Early afternoon — the black supremacists began to celebrate their “victory.” With the cops held back, they took over an intersection. It was described by an AP reporter as follows –
“[Unite the Right] organizers told attendees to go home, but bands of people on both sides still roamed through the city. … [Police] Chief Al Thomas told reporters it took an hour to “secure the streets.” But it’s not clear what “secure” meant on Saturday. About 1:30 p. m., on a main street south of the park, bands of counter-demonstrators converged for what felt like a victory march. No police were visible to direct traffic or accompany the crowd. The counter- demonstrators cheered, waved flags and banners, snapped photos and smiled… “Whose streets? Our streets!” they bellowed. Then I heard the sound of squealing tires — and screams.
A car had plowed into the group, hurling bodies in the air, killing 32- year- old Heather Heyer and injuring 19 others. All of us nearby scrambled backward for safety or ran to help the injured.”
Note the shift to passive voice, this was not observed by the reporter, the narrative of a car plowing into the crowd came from the cop-killers. This canard has been repeated everywhere from the NY Times to the Phi Beta Kappa newsletter.

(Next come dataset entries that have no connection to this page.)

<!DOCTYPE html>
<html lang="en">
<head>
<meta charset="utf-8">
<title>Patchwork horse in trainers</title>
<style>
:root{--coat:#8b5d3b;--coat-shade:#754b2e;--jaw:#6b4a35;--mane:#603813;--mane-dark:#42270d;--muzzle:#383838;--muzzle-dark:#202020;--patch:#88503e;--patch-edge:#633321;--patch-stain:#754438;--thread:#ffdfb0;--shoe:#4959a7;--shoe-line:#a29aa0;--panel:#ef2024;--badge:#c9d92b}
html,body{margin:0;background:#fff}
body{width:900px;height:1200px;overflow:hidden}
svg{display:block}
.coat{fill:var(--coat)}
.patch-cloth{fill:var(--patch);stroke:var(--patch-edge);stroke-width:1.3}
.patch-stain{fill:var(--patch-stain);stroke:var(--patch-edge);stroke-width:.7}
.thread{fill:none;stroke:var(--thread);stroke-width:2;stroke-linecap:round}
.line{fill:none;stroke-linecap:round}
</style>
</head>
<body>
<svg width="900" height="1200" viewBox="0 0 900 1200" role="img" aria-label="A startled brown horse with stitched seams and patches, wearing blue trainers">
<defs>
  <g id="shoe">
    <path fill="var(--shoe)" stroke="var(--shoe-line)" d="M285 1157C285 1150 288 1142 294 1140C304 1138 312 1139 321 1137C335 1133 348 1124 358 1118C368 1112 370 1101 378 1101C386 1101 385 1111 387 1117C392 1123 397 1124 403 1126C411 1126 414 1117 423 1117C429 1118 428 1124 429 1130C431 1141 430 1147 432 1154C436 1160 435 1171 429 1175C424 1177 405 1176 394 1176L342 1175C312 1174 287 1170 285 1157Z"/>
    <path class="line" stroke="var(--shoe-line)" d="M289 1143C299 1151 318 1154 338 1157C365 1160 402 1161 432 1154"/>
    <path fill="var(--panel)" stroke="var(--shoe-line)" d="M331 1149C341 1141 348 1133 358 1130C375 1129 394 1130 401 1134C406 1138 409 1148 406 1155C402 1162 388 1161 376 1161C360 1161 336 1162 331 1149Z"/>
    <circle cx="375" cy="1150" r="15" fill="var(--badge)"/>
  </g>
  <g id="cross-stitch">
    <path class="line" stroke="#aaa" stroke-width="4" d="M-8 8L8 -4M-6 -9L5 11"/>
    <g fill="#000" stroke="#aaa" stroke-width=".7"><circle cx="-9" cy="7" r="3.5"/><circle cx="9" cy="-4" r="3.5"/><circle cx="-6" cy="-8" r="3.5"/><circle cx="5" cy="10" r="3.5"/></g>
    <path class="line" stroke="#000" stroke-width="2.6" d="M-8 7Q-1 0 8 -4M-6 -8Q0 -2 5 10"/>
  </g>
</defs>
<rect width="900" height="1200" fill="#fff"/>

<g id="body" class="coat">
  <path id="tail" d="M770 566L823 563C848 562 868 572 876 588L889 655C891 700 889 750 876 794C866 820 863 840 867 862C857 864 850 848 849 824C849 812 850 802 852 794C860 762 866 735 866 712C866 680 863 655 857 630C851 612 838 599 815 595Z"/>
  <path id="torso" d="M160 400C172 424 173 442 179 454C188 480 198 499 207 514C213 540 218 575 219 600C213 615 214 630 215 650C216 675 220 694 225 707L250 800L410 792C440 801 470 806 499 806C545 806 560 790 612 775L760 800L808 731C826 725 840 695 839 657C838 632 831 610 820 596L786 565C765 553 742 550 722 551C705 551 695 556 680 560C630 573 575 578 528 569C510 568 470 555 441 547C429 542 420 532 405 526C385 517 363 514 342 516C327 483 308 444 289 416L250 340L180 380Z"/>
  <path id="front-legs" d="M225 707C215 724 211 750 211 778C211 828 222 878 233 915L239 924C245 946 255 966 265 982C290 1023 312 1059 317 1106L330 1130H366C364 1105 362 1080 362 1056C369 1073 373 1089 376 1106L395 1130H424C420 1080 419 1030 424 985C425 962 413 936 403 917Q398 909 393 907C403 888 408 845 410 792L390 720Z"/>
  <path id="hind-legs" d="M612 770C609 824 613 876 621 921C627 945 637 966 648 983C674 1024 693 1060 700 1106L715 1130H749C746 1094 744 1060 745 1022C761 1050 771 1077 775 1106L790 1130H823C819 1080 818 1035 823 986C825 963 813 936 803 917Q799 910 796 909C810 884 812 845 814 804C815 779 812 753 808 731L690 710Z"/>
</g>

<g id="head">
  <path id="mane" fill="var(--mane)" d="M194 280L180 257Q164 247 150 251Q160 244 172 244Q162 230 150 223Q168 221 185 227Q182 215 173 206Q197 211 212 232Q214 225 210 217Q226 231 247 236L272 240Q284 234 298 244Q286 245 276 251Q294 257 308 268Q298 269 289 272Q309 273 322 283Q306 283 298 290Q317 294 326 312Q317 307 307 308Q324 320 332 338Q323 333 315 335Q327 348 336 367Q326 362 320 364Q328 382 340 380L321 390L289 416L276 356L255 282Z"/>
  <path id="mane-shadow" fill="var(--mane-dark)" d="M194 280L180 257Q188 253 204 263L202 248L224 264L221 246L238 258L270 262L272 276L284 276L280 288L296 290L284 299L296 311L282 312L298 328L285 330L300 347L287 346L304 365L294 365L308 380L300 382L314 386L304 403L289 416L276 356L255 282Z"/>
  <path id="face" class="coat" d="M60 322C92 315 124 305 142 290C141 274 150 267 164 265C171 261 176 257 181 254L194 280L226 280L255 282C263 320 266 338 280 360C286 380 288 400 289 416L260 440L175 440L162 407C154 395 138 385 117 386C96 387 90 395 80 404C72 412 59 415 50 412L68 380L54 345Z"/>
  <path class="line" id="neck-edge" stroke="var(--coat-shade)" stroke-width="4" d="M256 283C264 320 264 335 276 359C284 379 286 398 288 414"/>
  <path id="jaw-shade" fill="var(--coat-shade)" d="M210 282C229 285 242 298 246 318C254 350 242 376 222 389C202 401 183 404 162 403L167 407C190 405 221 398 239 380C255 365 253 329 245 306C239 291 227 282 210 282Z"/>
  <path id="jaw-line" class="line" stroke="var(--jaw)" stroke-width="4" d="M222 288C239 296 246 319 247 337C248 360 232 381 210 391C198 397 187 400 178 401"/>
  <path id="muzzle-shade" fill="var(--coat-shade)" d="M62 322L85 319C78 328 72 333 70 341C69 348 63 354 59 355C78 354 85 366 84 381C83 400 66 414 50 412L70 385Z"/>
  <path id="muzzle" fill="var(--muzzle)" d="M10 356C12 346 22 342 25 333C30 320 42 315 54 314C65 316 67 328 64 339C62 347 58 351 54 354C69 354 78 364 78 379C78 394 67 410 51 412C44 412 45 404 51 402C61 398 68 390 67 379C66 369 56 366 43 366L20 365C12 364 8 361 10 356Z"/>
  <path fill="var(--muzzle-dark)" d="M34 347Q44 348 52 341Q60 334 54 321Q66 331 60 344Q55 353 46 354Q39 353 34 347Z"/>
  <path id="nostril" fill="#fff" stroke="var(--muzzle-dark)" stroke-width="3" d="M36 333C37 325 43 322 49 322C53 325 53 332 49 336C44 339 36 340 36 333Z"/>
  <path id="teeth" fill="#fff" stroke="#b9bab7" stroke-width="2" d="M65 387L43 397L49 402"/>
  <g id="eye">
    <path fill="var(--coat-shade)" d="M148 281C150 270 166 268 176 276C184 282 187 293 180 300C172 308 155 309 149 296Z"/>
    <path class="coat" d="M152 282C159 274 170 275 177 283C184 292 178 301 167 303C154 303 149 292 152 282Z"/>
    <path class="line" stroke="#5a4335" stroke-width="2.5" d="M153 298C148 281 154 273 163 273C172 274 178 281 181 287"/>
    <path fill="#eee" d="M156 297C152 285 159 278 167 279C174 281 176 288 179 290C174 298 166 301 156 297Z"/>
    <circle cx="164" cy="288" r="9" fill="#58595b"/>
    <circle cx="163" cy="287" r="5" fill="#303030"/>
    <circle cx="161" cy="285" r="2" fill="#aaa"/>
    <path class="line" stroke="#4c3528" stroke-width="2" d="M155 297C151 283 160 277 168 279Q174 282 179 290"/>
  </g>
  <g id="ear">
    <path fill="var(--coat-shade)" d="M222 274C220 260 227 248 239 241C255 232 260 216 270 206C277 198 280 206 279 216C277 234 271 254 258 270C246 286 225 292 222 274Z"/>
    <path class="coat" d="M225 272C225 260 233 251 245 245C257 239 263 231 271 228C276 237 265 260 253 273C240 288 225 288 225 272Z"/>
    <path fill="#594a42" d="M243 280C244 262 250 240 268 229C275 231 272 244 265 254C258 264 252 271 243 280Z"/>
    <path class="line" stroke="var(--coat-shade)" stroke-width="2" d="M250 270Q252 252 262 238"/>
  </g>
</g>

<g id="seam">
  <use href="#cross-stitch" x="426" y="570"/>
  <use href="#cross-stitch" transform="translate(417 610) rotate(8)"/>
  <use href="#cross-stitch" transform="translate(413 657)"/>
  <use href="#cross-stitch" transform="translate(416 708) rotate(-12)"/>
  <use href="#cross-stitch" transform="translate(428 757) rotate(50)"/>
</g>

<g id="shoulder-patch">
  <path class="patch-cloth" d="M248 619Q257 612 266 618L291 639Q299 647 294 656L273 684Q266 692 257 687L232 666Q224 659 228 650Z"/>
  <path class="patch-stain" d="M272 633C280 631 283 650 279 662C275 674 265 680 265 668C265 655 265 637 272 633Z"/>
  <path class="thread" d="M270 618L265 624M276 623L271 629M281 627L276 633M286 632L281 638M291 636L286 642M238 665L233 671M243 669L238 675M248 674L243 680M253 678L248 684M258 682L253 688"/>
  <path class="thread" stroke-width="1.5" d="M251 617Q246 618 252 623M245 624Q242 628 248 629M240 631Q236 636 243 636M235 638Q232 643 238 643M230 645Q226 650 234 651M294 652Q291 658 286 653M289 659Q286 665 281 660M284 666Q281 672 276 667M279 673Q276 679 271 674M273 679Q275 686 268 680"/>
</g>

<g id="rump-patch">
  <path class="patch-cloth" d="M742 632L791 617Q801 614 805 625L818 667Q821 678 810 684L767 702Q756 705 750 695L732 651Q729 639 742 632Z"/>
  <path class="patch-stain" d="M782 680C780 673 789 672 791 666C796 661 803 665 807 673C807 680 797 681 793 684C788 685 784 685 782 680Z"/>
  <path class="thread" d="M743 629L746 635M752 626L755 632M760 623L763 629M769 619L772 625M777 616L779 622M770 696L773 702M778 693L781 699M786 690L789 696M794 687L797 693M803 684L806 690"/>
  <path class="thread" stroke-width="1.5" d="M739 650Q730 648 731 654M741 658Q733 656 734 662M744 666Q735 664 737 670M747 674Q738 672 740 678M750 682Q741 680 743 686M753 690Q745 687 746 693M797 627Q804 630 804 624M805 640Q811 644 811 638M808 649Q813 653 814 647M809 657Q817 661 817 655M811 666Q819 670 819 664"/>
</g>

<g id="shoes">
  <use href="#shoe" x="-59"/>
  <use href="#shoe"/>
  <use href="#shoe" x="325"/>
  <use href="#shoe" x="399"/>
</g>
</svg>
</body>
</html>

It didn’t happen!
Look at the youtube clips – ignore the misleading voice-overs – examine the images. An intersection full of “counter demonstrators” intimidating two motorists forced to stop – a third car, a Dodge Challenger, approaching at about 25 mph – a squeal of BRAKING TIRES as the Dodge plowed into … THE STOPPED CARS (on the videos those cars were driven forward at about 5 mph by the crash) — a few minutes later the Dodge reversing away with the bumper of another car tangled in its front end.
At no time did any of the cars leave the roadway – so the 20 people injured, one fatally, had to be in the roadway; they were probably the scofflaws harassing the motorists and chanting “Whose streets? Our streets!” The press knew this within minutes, yet they continued to spread the false narrative of a hate-crazed driver plowing into a crowd of (presumably) innocent bystanders.
A short time later the AP story was altered (probably by a wise attorney) by adding the word “allegedly” at key points. Alleged by whom, one may ask. The police were not present, only a few reporters, the intimidated drivers and the mob of celebrating black supremacists – so who do you think invented this tale?
WHAT DIFFERENCE AT THIS POINT DOES IT MAKE?
With apologies to HRC, this account is about the loss of honesty and the rise of political corruption, particularly among the administration and faculty at the University; the town of Charlottesville, and our sleazy Democrat Governor. The progressive forces who now dominate the UVA faculty have long regarded the honor system, like the US Constitution, as an anachronism. Strict honesty is too rigid – it lacks room for “nuance.”
There is little we can do about the carefully measured dishonesty of the press (and it is refreshing to see that the Daily Progress, which many of us joked about 50 years ago, still clings to some of the old simple standards). But perhaps we should consider some honor trials for corrupt faculty. Perhaps deny the University the authority and funds to hire outside attorneys to fight state anti-corruption laws like the Dillon rule and specific statutes designed to prevent lawlessness by academic elites.
Acknowledgements 1) I grew up in the city of Greensboro NC, later the site of an infamous historic shootout between the KKK and a band of Communists. The Greensboro newspaper inspired me by pulling no punches and accurately identifying both groups – an example of journalistic integrity that is nearly impossible to find today. 2) I must thank my historian son Jay W. Coffey for shaming me into digging out some facts to replace my immediate speculations. He keeps me honest.